Ana Lily Amirpour’s new film is about “a cannibal who falls in love with his next dinner”, and contains everything this type of film should contain: a phenomenal soundtrack (Die Antwoord, Darkside and, er, Ace of Base), hacked limbs, cannibalism, muscle men and a tiny role by Diego Luna as a camp DJ (which is all it takes to nail a film – in my world).
The story follows Arlen, a young girl who is tossed out of the United States into the Mexican desert as part of the unwanted “bad batch”: inferior citizens who are no longer wanted. She is soon kidnapped and taken to a camp called The Bridge, where she is chained up and two of her limbs are severed for food, like a bunch of other runaways we see sharing the same fate. Arlen has to summon all the energy and determination she has to survive.
It is an effortlessly cool, dynamic opening sequence that got the audience nervously laughing and gasping for air at the gory, graphic scenes.
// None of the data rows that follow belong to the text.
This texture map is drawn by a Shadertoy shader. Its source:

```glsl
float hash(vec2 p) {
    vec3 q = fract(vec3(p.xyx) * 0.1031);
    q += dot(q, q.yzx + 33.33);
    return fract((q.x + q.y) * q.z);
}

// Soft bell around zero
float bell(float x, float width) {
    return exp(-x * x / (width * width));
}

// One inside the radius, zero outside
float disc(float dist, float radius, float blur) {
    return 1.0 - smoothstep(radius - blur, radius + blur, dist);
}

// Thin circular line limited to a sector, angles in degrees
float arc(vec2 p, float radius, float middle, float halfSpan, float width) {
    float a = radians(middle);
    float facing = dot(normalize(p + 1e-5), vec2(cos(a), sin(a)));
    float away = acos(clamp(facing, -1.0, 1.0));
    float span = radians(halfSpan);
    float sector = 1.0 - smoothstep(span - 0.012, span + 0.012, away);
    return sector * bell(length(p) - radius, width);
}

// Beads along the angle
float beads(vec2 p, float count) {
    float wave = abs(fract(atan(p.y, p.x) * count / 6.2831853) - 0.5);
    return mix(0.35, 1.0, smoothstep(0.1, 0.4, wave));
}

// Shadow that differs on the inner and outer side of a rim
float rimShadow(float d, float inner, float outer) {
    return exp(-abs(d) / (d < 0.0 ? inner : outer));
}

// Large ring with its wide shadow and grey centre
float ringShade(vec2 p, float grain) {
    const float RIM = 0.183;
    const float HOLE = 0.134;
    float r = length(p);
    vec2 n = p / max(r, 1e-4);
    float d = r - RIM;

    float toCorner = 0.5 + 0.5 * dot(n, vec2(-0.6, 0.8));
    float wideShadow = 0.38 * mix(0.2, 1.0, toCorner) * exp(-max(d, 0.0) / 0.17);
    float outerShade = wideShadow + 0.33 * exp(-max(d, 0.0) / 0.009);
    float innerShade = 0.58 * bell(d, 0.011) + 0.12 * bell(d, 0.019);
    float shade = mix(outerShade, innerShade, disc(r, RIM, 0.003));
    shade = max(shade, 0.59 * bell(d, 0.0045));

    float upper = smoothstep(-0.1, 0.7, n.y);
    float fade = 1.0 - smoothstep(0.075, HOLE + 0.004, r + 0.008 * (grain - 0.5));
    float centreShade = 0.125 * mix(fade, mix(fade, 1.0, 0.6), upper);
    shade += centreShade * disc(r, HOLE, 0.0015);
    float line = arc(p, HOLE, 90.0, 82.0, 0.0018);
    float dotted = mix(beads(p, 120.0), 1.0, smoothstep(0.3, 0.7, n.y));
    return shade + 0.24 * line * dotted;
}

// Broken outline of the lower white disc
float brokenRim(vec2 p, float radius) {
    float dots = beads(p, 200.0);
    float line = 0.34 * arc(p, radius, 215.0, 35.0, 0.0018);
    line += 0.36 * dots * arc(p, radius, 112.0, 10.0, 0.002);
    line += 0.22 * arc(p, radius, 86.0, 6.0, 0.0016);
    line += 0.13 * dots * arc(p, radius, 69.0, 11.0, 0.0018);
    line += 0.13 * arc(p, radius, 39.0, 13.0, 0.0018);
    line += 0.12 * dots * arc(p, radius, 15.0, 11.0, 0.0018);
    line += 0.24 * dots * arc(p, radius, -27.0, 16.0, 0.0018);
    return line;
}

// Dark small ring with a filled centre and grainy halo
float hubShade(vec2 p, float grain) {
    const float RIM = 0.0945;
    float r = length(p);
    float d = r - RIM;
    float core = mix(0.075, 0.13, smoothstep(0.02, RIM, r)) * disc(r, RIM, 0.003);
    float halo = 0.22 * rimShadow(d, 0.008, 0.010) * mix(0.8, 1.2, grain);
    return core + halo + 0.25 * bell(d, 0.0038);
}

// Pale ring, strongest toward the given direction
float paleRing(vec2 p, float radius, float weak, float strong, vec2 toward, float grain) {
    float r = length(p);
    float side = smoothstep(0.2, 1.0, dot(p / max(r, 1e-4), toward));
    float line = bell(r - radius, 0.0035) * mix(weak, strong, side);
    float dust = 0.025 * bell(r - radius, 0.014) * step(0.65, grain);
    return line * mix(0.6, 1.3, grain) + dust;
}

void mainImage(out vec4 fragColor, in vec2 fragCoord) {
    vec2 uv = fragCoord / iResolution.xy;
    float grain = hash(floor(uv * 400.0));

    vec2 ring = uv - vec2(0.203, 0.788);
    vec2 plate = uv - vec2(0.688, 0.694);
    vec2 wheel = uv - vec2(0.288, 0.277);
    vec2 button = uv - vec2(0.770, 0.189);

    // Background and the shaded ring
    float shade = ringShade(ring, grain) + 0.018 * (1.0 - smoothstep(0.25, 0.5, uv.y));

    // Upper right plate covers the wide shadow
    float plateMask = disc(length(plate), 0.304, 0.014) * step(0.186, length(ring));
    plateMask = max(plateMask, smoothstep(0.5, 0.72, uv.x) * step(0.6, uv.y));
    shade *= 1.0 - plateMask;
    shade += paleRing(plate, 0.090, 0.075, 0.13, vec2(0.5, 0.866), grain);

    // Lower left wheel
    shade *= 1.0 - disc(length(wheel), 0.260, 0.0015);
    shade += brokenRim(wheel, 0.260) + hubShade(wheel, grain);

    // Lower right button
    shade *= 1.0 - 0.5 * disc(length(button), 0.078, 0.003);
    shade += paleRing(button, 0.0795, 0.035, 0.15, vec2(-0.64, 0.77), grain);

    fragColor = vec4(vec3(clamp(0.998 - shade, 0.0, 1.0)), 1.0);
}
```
Despite the action taking place in a gritty, aggression and violence-filled wasteland, the imagery on screen is real eye-candy: lushly colourful, popping, filled with vast desert landscapes, night lights and a variety of motley knick-knacks used as currency in the dystopian future where money is worthless.
Despite Amirpour’s surprisingly vehement denial of being influenced by other directors’ work, it is hard not to notice a bit of Jarmush and Tarantino-esque vibes in The Bad Batch. Arlen is pretty much a recycled version of Uma Thurman’s Beatrix Kiddo or Rose McGowan’s Cherry Darling. But it doesn’t make her any less watchable – Suki Waterhouse delivers an extremely physical, consistent performance which is sure to put her name on the map.
But the brilliant acting doesn’t stop here – Amirpour’s second feature (a follow up to the much-acclaimed A Girl Walks Home Alone at Night) is graced by a truly stellar cast: Jason Momoa is a beefy cannibal on a quest to find his missing daughter, Jim Carrey appears in a completely non-speaking, but brilliantly comic (and touching) role as a strange hermit, Keanu Reeves is a charismatic, Manson-like cult leader and Giovanni Ribisi is a local shouting lunatic – roles they all thoroughly enjoyed, I bet.
Underneath all the gorgeous visuals, Arlen’s skimpy clothes, makeshift prosthetic legs and great music there is also a certain amount of social commentary about the Trump-era US politics and the degeneration of the American Dream which, albeit slightly heavy-handed in The Bad Batch, definitely give us a taste of the amazing things to come from the idiosyncratic mind of Ana Lily Amirpour.